**Exercise objective:** Your answer should reproduce every line of the material in which the word "rect" occurs.

**Provided records:**
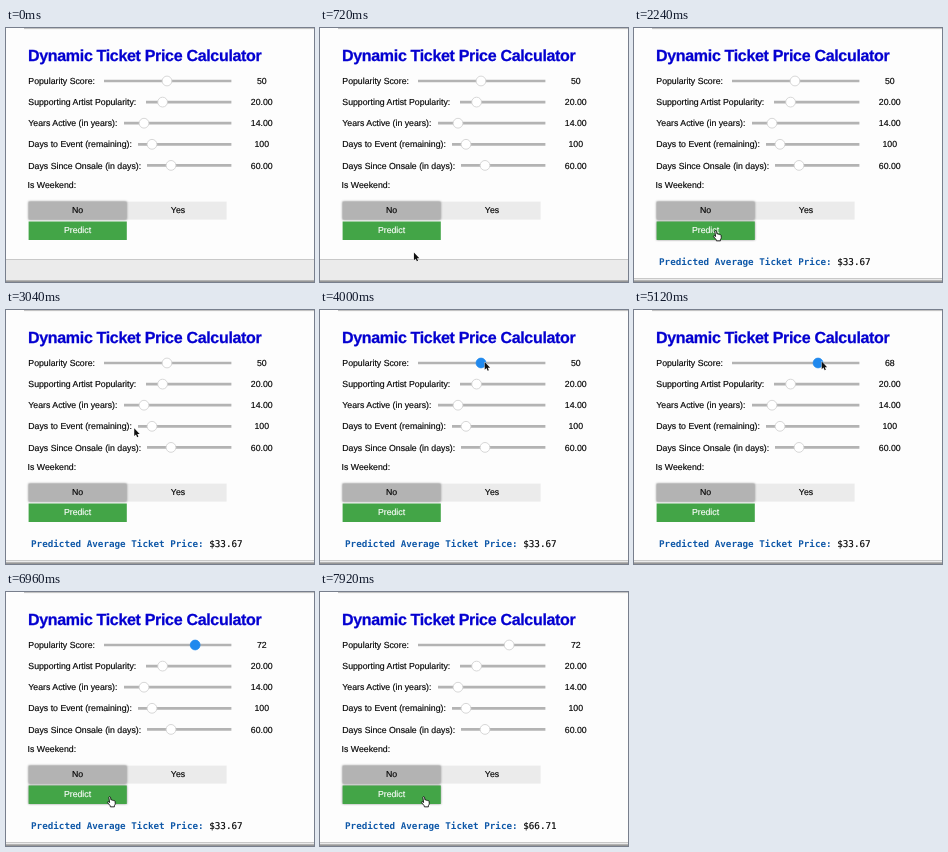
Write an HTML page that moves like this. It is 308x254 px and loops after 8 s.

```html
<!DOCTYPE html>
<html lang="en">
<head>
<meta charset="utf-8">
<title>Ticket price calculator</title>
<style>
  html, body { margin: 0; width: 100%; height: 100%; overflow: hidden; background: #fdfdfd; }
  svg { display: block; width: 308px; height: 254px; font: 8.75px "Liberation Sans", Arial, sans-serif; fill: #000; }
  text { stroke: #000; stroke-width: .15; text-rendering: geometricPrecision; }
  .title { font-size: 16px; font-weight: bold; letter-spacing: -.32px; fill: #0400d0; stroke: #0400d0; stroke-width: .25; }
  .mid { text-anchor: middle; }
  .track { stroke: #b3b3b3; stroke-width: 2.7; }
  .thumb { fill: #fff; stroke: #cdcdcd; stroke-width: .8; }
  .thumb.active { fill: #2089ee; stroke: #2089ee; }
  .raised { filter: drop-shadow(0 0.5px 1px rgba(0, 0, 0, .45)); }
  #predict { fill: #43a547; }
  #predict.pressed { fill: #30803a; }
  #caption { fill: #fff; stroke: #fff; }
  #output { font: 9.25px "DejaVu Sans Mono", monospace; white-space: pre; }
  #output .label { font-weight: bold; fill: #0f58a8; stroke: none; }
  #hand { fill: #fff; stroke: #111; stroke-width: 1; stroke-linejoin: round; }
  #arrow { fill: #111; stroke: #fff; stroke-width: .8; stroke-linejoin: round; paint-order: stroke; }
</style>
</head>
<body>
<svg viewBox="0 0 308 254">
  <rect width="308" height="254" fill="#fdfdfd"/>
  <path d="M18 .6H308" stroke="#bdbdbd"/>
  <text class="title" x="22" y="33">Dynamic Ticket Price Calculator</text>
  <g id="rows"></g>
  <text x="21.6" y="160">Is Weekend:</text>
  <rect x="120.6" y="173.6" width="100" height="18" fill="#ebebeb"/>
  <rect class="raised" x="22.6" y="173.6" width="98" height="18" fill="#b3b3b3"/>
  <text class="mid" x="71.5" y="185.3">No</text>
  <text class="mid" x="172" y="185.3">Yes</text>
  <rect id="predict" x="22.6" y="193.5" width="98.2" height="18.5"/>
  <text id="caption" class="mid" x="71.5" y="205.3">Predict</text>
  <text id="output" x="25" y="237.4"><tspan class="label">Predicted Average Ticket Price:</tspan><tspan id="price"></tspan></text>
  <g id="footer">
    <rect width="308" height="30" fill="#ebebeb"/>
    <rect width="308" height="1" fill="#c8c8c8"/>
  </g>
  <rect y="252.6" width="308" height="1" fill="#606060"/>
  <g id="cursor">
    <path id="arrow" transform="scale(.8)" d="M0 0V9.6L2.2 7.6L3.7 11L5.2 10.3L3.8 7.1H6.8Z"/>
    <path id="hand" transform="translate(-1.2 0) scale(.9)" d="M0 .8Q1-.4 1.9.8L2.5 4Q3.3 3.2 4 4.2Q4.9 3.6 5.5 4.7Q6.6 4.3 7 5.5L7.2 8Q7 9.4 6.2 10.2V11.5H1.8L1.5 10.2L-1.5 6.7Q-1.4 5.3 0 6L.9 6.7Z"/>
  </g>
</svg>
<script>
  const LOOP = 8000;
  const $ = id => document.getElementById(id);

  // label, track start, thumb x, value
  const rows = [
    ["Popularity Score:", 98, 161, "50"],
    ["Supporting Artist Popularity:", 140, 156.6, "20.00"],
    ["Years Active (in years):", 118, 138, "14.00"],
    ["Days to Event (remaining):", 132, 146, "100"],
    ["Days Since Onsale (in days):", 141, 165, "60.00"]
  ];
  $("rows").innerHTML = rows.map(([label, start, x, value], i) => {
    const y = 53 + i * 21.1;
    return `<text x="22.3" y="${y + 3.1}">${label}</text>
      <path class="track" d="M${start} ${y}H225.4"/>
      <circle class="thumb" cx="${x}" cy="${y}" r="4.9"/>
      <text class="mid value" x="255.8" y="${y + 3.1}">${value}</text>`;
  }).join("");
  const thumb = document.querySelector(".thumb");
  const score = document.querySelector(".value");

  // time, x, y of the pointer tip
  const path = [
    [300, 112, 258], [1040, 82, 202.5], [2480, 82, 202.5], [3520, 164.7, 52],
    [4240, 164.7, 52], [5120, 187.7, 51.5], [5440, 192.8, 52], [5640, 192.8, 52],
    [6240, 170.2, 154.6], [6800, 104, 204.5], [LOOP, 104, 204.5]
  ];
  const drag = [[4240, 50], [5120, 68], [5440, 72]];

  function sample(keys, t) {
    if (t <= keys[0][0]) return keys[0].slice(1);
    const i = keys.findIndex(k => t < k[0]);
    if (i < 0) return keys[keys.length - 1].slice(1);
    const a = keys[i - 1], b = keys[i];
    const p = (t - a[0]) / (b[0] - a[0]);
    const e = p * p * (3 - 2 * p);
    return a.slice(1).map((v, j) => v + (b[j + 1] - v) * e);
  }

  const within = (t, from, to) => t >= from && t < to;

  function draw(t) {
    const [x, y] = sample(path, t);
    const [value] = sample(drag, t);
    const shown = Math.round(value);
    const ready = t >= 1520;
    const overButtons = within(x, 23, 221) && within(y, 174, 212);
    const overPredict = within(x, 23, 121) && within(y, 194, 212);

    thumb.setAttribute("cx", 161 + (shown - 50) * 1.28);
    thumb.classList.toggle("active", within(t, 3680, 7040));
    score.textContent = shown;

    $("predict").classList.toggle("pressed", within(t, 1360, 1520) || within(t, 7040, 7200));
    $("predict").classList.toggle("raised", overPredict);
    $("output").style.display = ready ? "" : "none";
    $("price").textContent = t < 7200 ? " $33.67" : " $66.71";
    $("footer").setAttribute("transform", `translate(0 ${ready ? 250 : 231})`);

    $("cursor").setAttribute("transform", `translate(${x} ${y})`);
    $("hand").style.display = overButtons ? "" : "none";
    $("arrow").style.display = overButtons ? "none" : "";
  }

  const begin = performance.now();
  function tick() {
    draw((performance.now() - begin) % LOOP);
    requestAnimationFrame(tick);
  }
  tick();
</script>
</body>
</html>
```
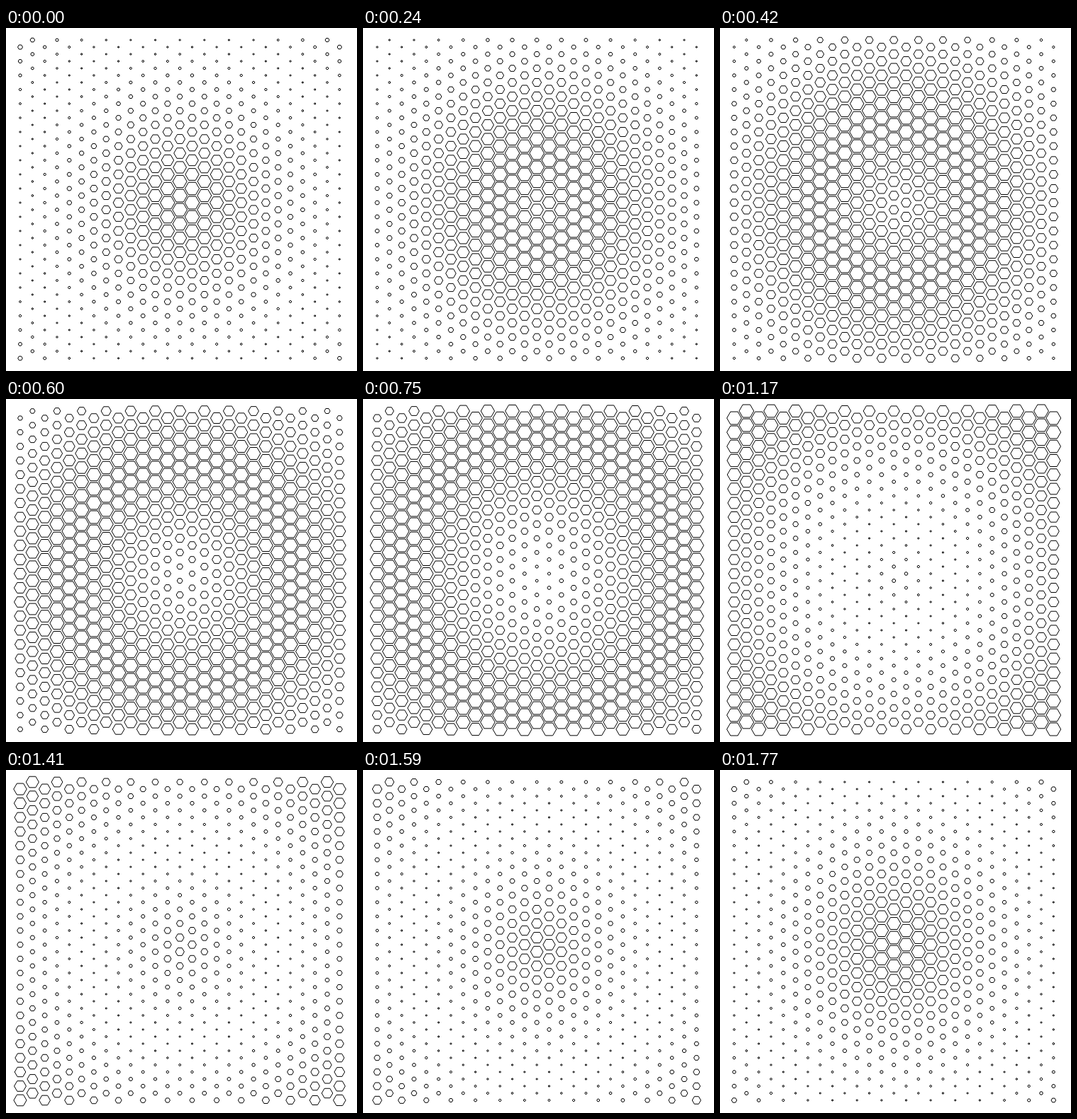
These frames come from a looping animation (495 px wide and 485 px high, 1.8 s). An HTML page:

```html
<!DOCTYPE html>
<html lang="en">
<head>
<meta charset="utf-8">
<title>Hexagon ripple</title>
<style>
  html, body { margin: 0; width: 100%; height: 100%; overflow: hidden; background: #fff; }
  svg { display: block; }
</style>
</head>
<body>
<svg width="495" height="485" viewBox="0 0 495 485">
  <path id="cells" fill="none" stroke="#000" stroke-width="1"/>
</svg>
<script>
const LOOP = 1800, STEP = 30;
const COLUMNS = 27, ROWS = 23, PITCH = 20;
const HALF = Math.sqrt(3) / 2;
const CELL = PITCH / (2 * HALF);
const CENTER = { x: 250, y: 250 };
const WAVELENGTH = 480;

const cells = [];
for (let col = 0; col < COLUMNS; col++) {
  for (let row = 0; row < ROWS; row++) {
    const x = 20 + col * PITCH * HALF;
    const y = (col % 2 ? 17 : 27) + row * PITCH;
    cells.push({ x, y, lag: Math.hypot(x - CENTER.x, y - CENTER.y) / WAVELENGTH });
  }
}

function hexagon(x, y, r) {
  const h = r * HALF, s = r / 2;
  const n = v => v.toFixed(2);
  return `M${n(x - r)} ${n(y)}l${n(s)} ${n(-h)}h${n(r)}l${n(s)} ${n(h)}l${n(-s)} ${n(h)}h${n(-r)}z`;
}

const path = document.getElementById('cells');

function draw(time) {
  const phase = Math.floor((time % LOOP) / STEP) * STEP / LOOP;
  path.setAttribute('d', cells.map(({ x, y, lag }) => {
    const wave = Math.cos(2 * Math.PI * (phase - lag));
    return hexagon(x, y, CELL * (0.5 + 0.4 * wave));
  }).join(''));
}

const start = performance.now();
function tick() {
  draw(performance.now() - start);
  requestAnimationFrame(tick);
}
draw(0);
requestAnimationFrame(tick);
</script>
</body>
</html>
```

**Solution for this exercise:**
  <rect width="308" height="254" fill="#fdfdfd"/>
  <rect x="120.6" y="173.6" width="100" height="18" fill="#ebebeb"/>
  <rect class="raised" x="22.6" y="173.6" width="98" height="18" fill="#b3b3b3"/>
  <rect id="predict" x="22.6" y="193.5" width="98.2" height="18.5"/>
    <rect width="308" height="30" fill="#ebebeb"/>
    <rect width="308" height="1" fill="#c8c8c8"/>
  <rect y="252.6" width="308" height="1" fill="#606060"/>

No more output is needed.